__Exercise description__: Your reply should hold only the lines from the records below where "rotate" occurs.
++++ Material provided
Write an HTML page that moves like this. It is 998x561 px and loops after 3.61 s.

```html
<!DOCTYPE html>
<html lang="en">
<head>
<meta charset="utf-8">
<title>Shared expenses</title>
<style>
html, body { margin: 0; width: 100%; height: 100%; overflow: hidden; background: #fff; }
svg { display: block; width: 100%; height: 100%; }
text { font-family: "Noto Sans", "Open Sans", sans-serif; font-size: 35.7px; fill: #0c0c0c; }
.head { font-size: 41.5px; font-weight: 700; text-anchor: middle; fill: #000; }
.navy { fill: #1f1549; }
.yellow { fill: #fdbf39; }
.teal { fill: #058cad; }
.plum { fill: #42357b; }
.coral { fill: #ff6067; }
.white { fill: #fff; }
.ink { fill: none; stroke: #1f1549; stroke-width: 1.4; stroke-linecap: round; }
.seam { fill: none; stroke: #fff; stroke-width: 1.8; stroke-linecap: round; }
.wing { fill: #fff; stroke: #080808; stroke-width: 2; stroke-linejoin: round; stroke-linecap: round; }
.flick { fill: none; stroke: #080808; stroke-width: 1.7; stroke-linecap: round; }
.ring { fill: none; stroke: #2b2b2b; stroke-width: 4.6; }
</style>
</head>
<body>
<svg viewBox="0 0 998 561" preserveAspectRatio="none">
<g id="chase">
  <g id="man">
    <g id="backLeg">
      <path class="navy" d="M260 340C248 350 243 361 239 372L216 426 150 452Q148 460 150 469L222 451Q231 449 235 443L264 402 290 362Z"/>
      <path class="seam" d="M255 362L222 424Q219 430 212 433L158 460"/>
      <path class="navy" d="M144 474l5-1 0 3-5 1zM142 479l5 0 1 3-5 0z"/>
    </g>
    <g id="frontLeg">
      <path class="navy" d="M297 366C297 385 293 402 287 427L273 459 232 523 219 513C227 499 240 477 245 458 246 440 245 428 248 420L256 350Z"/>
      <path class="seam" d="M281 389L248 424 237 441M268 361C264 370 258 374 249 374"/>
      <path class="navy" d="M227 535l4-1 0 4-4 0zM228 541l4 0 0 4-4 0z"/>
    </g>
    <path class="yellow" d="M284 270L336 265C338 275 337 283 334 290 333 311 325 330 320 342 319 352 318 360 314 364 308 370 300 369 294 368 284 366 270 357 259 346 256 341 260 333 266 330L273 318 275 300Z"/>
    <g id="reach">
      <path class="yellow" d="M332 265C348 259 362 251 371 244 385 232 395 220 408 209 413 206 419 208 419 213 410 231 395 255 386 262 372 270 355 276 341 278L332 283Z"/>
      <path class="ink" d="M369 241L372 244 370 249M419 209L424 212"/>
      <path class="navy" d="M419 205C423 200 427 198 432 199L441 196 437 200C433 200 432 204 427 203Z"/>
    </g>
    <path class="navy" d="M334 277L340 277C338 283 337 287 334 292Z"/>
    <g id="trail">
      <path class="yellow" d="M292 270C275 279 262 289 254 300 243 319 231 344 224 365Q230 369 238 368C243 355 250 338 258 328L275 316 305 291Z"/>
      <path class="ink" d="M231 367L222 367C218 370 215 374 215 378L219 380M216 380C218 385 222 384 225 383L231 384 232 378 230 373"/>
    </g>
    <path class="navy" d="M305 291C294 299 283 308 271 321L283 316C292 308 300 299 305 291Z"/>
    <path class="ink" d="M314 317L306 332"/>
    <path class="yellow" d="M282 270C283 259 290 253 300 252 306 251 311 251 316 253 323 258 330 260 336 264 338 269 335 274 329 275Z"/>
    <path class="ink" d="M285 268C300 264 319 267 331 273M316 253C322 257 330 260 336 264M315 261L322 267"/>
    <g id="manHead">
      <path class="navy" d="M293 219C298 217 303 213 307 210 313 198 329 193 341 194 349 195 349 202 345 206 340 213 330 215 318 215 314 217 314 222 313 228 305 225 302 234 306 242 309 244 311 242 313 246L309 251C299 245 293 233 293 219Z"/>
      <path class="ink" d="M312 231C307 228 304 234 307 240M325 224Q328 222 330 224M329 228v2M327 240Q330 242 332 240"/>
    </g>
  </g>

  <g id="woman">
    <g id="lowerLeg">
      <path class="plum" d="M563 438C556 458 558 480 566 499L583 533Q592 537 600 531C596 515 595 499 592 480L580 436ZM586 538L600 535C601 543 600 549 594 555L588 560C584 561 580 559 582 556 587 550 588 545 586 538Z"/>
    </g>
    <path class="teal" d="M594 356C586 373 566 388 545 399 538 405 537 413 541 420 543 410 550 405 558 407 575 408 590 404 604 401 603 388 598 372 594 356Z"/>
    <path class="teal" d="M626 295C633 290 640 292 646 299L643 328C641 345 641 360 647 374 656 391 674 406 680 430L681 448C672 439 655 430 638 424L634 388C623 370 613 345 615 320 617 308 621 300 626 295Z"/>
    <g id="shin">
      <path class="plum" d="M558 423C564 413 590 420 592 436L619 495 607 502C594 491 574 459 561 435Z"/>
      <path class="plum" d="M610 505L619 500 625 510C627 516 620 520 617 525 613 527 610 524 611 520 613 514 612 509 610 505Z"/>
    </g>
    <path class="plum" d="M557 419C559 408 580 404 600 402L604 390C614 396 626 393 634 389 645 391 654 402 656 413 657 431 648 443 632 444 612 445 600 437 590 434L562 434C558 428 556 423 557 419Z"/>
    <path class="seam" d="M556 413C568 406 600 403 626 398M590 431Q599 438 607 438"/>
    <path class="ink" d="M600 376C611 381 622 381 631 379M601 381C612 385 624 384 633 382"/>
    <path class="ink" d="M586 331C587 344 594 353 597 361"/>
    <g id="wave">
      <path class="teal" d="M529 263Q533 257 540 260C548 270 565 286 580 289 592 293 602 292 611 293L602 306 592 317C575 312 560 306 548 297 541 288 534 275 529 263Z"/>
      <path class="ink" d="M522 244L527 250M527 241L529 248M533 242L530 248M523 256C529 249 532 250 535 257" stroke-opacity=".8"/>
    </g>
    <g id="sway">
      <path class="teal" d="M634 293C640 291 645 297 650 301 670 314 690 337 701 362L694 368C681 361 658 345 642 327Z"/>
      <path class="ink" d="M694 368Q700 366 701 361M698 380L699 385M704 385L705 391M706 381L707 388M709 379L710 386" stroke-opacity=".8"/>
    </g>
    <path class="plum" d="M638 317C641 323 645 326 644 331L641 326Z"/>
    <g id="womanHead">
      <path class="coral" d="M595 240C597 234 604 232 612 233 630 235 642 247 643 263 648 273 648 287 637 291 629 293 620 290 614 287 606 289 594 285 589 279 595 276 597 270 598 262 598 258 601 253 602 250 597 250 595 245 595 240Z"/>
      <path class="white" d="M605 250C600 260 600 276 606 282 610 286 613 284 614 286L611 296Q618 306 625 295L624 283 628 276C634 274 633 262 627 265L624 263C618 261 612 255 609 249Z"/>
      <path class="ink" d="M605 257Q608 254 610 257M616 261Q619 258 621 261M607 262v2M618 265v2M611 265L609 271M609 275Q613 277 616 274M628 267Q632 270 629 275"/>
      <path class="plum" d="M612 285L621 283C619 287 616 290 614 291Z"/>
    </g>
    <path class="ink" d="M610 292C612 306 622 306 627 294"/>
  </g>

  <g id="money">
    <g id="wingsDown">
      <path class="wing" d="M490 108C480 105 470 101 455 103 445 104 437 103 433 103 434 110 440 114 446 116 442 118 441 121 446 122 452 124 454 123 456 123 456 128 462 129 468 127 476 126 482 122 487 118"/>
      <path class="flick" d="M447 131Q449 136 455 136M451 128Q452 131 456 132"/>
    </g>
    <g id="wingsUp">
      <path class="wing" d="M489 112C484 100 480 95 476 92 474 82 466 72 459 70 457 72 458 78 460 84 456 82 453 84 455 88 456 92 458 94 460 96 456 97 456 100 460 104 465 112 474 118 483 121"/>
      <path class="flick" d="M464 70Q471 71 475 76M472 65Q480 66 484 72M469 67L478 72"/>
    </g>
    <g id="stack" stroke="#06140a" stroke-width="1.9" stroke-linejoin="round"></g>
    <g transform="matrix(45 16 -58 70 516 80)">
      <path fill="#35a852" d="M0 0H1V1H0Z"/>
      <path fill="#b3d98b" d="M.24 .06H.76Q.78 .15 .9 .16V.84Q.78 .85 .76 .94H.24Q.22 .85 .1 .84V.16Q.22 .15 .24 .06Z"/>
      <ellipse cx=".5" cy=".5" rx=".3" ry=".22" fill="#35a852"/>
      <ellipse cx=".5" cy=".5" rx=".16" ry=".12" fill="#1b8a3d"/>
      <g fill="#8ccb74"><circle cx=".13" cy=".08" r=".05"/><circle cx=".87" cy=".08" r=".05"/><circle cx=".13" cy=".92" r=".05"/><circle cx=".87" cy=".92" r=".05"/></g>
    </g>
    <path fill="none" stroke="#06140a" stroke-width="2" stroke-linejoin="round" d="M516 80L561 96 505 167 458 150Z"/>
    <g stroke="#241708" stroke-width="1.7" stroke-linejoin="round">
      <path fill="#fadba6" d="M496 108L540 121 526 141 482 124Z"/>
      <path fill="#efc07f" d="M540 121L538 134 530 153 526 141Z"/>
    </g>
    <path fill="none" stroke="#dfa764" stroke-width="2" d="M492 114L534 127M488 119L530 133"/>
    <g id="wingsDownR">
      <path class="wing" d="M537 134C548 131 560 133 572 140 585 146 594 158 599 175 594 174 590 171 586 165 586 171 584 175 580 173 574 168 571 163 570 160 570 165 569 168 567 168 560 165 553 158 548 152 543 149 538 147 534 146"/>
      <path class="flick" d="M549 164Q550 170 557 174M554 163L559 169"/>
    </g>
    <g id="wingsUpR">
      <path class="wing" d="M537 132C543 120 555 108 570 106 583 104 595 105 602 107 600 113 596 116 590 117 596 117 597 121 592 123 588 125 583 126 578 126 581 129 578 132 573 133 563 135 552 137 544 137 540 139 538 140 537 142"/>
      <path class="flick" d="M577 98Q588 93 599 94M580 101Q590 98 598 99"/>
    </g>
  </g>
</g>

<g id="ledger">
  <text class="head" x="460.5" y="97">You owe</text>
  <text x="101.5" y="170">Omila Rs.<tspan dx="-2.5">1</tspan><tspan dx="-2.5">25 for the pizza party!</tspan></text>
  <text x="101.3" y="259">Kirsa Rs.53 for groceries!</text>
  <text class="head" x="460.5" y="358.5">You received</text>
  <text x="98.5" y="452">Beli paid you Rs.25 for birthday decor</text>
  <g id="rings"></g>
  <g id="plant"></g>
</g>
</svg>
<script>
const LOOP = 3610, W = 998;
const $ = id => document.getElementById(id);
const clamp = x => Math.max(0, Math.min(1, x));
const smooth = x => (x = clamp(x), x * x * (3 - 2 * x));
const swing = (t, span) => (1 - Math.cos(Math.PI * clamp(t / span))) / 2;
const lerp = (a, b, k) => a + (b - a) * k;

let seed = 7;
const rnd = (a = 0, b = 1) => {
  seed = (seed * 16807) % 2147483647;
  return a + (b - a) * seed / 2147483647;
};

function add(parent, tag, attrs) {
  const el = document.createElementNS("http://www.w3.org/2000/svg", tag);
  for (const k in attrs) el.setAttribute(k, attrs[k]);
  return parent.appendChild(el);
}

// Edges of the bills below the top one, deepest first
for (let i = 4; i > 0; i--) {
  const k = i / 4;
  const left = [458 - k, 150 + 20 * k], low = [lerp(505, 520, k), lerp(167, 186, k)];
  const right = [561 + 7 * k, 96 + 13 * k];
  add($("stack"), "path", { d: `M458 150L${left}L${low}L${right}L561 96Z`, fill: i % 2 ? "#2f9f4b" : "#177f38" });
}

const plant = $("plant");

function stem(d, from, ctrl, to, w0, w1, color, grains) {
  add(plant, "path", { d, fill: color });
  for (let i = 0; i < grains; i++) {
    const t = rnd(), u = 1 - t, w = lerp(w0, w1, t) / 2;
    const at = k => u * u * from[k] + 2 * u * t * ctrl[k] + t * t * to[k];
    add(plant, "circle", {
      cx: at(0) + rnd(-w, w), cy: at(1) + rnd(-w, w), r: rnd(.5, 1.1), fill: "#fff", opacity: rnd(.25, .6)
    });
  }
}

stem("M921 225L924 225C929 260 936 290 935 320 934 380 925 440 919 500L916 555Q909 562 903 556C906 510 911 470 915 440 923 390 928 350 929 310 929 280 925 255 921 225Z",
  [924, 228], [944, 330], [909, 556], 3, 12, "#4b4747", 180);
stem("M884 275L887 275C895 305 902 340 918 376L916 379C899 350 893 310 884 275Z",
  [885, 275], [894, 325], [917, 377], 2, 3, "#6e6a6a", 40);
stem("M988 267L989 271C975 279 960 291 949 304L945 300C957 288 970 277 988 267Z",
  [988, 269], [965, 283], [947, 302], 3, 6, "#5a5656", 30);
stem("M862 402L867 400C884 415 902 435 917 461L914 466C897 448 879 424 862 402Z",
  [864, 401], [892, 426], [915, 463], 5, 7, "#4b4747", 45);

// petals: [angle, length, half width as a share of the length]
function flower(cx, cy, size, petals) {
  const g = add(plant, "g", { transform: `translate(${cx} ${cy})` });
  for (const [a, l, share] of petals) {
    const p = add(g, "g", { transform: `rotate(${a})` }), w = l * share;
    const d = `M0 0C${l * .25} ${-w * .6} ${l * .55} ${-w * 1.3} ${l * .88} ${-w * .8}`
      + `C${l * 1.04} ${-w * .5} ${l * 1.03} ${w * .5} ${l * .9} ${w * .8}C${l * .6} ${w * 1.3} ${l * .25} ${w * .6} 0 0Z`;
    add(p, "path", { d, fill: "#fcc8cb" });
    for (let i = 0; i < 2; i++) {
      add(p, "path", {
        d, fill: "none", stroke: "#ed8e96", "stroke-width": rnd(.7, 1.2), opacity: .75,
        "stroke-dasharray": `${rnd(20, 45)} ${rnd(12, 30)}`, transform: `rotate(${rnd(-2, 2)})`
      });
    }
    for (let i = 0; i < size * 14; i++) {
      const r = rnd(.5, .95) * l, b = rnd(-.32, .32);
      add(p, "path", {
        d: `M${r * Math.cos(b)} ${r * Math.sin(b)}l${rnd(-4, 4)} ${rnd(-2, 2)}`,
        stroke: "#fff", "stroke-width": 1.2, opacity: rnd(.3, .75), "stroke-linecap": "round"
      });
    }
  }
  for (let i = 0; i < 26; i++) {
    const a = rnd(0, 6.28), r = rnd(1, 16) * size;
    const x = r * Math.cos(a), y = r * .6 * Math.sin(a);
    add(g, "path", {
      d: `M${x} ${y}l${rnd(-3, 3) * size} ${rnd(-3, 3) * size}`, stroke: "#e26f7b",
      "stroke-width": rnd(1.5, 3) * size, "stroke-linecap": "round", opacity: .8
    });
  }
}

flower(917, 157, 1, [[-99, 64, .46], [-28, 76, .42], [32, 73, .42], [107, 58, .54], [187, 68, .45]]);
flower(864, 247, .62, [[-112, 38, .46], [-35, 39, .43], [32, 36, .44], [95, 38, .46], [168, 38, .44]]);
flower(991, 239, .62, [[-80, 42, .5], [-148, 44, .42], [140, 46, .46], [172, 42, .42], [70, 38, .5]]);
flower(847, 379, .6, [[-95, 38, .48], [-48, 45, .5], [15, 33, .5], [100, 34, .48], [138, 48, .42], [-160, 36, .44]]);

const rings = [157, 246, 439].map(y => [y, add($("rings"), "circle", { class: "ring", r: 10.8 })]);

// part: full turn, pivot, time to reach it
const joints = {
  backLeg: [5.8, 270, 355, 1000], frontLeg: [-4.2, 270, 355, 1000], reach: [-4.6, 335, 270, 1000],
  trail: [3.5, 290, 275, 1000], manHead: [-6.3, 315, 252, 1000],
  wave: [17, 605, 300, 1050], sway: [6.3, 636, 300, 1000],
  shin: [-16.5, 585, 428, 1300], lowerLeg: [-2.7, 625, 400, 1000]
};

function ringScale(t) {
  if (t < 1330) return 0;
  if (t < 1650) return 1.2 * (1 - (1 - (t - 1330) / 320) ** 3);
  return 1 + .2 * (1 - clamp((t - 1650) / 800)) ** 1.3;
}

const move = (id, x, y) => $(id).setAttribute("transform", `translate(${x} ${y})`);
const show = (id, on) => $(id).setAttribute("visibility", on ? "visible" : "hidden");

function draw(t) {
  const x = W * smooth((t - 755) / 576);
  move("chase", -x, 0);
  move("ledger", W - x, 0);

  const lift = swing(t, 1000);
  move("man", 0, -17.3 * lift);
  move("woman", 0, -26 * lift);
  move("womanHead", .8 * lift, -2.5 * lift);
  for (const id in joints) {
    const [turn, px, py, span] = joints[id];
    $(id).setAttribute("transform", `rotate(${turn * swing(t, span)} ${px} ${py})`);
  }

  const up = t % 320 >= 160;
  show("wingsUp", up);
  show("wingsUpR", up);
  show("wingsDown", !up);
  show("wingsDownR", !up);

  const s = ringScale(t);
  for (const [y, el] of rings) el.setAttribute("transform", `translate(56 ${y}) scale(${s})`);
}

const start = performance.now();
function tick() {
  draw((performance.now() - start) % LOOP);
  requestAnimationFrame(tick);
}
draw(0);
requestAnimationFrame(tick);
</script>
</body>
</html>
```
++++++++
__Answer box__:
    const p = add(g, "g", { transform: `rotate(${a})` }), w = l * share;
        "stroke-dasharray": `${rnd(20, 45)} ${rnd(12, 30)}`, transform: `rotate(${rnd(-2, 2)})`
    $(id).setAttribute("transform", `rotate(${turn * swing(t, span)} ${px} ${py})`);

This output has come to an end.